The Daily Herald correspondent reported: “A second great political trial has come and gone in Moscow within six months. Again we have heard one-time revolutionaries confess to counter-revolution and the most shocking career of murder, sabotage, and anti-government conspiracy in modern times. Now, instead of Zinoviev plotting to assassinate Stalin, we have Radek, renowned for twenty years as a Communist spokesman, planning with Nazi aid ‘the return of capitalism to Russia’. Yet to an eye-witness who attended the Zinoviev trial and who has lived in the Soviet Union since 1934 this proved to be the converse of fantastic as the case unfolded hour by hour and day by day. Nor is the writer’s opinion an isolated one. It was generally shared by the other foreign observers” (p. 308).
Mr. Dudley Collard, an English barrister and member of the Executive of the National Council for Civil Liberties and the Howard League for Penal Reform, stated (in the Daily Herald, January 28, 1937): “I have never heard of such a tale of treachery, murders, spying, sabotage, and terror as the prisoners have told, with complete callousness and effrontery.

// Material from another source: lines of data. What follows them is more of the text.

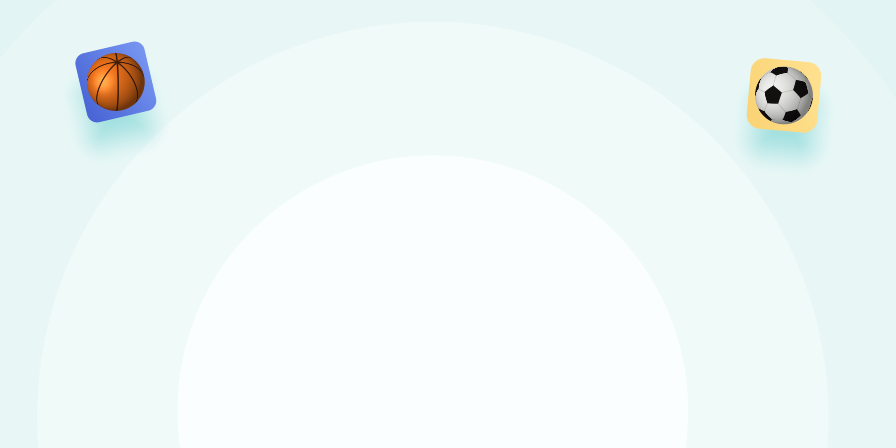
Write a WebGL 2 fragment shader that draws this background.

```glsl
#version 300 es
precision highp float;
uniform vec2 u_resolution;
out vec4 fragColor;

// Lengths are in canvas heights
const vec2 RING_CENTER = vec2(0.966, 0.0755);
const float RING_SHIFT = 0.0075;
const vec3 RING_RADII = vec3(1.25, 0.883, 0.570);
const vec3 CORNER_COLOR = vec3(0.888, 0.961, 0.957);
const vec3 OUTER_COLOR = vec3(0.910, 0.969, 0.965);
const vec3 MIDDLE_COLOR = vec3(0.941, 0.981, 0.976);
const vec3 INNER_COLOR = vec3(0.979, 0.996, 1.0);

const vec2 BLUE_CENTER = vec2(0.2585, 0.817);
const vec2 YELLOW_CENTER = vec2(1.750, 0.787);
const float BLUE_TILT = 0.23;
const float YELLOW_TILT = -0.09;
const float TILE_HALF = 0.079;
const float BLUE_CORNER = 0.023;
const float YELLOW_CORNER = 0.031;
const vec3 BLUE_DARK = vec3(0.29, 0.40, 0.84);
const vec3 BLUE_LIGHT = vec3(0.46, 0.58, 0.94);
const vec3 YELLOW_DARK = vec3(0.98, 0.83, 0.46);
const vec3 YELLOW_LIGHT = vec3(1.0, 0.88, 0.56);

const vec3 SHADOW_COLOR = vec3(0.46, 0.82, 0.82);
const float SHADOW_DROP = 0.064;
const float SHADOW_HALF = 0.066;
const float SHADOW_BLUR = 0.055;
const float SHADOW_ALPHA = 0.6;

const float BALL_RADIUS = 0.0645;
const vec3 ORANGE = vec3(0.90, 0.43, 0.10);
const vec3 SEAM_COLOR = vec3(0.13, 0.06, 0.04);
const vec3 LEATHER = vec3(0.90, 0.90, 0.89);
const vec3 PATCH_COLOR = vec3(0.07, 0.06, 0.06);
const vec3 BALL_LIGHT = normalize(vec3(-0.45, 0.25, 0.85));
const float ICOSA_DOT = 0.44721;
const float ICOSA_SIN = 0.89443;

mat2 rotation(float a) {
  return mat2(cos(a), -sin(a), sin(a), cos(a));
}

float roundedBox(vec2 p, float halfSize, float corner) {
  vec2 q = abs(p) - halfSize + corner;
  return length(max(q, 0.0)) + min(max(q.x, q.y), 0.0) - corner;
}

float coverage(float d, float pixel) {
  return 1.0 - smoothstep(-0.6 * pixel, 0.6 * pixel, d);
}

// Rounded tile with a soft shadow beneath it
vec3 drawTile(vec3 base, vec2 p, float tilt, float corner, vec3 dark, vec3 light, float pixel) {
  mat2 turn = rotation(tilt);
  float shadowDist = roundedBox(turn * (p + vec2(0.0, SHADOW_DROP)), SHADOW_HALF, corner);
  float shadow = 1.0 - smoothstep(-SHADOW_BLUR, SHADOW_BLUR, shadowDist);
  base = mix(base, SHADOW_COLOR, shadow * SHADOW_ALPHA);
  vec2 q = turn * p;
  vec3 fill = mix(dark, light, clamp(0.5 + (q.x + 0.4 * q.y) / (2.4 * TILE_HALF), 0.0, 1.0));
  return mix(base, fill, coverage(roundedBox(q, TILE_HALF, corner), pixel));
}

vec3 sphereNormal(vec2 p) {
  vec2 q = p / BALL_RADIUS;
  return normalize(vec3(q, sqrt(max(1.0 - dot(q, q), 0.0))));
}

// Orange ball: great circle seams fan out from a pole near the top
vec3 basketball(vec3 n, float soft) {
  vec3 pole = normalize(vec3(0.05, 0.68, 0.73));
  vec3 side = normalize(cross(pole, vec3(0.0, 0.0, 1.0)));
  vec2 m = vec2(dot(n, side), dot(n, cross(side, pole)));
  float seam = abs(sin(4.0 * (atan(m.y, m.x) + 0.12))) * length(m) / 4.0;
  float light = max(dot(n, BALL_LIGHT), 0.0);
  vec3 color = ORANGE * (0.48 + 0.58 * light);
  float glint = pow(max(dot(n, normalize(vec3(-0.45, 0.0, 0.9))), 0.0), 16.0);
  color += vec3(0.20, 0.24, 0.20) * glint;
  return mix(color, SEAM_COLOR, 0.85 * coverage(seam - 0.025, soft));
}

// White ball: a truncated icosahedron found from its three nearest vertices
vec3 football(vec3 n, float soft) {
  vec3 axis = vec3(-0.4, 0.0, 0.9165);
  vec3 across = vec3(0.9165, 0.0, 0.4);
  vec3 nearest = vec3(-1.0);
  for (int i = 0; i < 6; i++) {
    float a = 0.28 + radians(72.0) * float(i);
    vec3 ring = ICOSA_DOT * axis + ICOSA_SIN * (cos(a) * across + sin(a) * vec3(0.0, 1.0, 0.0));
    float d = abs(dot(n, i < 5 ? ring : axis));
    if (d > nearest.x) nearest = vec3(d, nearest.xy);
    else if (d > nearest.y) nearest = vec3(nearest.x, d, nearest.y);
    else nearest.z = max(nearest.z, d);
  }
  // Barycentric weights on the enclosing face
  float total = dot(nearest, vec3(1.0));
  float share = ICOSA_DOT / (1.0 + 2.0 * ICOSA_DOT);
  vec3 weight = (nearest - share * total) / (total * (1.0 - 3.0 * share));
  vec3 color = mix(LEATHER, vec3(0.60), 0.5 * coverage(weight.z - 0.012, soft));
  color = mix(color, PATCH_COLOR, coverage(0.667 - weight.x, soft));
  return color * (0.56 + 0.48 * max(dot(n, BALL_LIGHT), 0.0));
}

void main() {
  float pixel = 1.0 / u_resolution.y;
  vec2 p = gl_FragCoord.xy * pixel;
  float soft = pixel / BALL_RADIUS;

  // Nested pale discs
  vec2 shift = vec2(0.0, RING_SHIFT);
  vec3 color = mix(CORNER_COLOR, OUTER_COLOR, coverage(length(p - RING_CENTER) - RING_RADII.x, pixel));
  color = mix(color, MIDDLE_COLOR, coverage(length(p - RING_CENTER + shift) - RING_RADII.y, pixel));
  color = mix(color, INNER_COLOR, coverage(length(p - RING_CENTER - shift) - RING_RADII.z, pixel));

  // Tiles and their balls
  vec2 b = p - BLUE_CENTER;
  vec2 y = p - YELLOW_CENTER;
  color = drawTile(color, b, BLUE_TILT, BLUE_CORNER, BLUE_DARK, BLUE_LIGHT, pixel);
  color = drawTile(color, y, YELLOW_TILT, YELLOW_CORNER, YELLOW_DARK, YELLOW_LIGHT, pixel);
  color = mix(color, basketball(sphereNormal(b), soft), coverage(length(b) - BALL_RADIUS, pixel));
  color = mix(color, football(sphereNormal(y), soft), coverage(length(y) - BALL_RADIUS, pixel));
  fragColor = vec4(color, 1.0);
}
```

In my opinion, there can be no question of a ‘faked’ trial, either with or without the connivance of the accused. It is obvious to anybody that the prisoners who do most of the talking, while Prosecutor Vyshinsky confines himself to an occasional question, are behaving spontaneously. No set of seventeen men could act their parts so brilliantly nor sustain their activity in this way without a slip for four long days. They are clearly in full possession of their faculties, do not appear to be terrorized, and look well. There is nothing to prevent any of them from alleging that the charges were framed” (pp. 309-10).
The News Chronicle reported, January 26, 1937: “All assertions abroad of broken spirits of the defendants and the administration of narcotics upon them by the State to force proper replies is sheer nonsense. The accused are well dressed, appear to be well fed, and in the best of health. They speak their mind with rare interruption from the prosecutor, often asking for the floor, and being given it in the course of fellow-defendants’ testimony” (p. 310).
The New York Times reported, January 24, 1937: “One of the most experienced foreign diplomats told the writer to-night: ‘If this is lying, then I have never heard the truth’” (p. 310)
The News Chronicle reported, March 5, 1938: “All the accused are giving testimony damning themselves with an air of complete sincerity” (p. 311)
The Sunday Times reported, January 31, 1937: “But it is hard to remain wholly skeptical of confessions so circumstantial and penitential. Radek told the Court that he confessed only when he was confronted with the confession of others. He may whittle away the particulars, but it is a hard irreducible core which says ‘I was wrong, I was wicked to do what I did. I deserve to die.’ The strong probability is that he was a traitor, and did many of the things of which he is accused” (p. 313).
An absolutely superb book!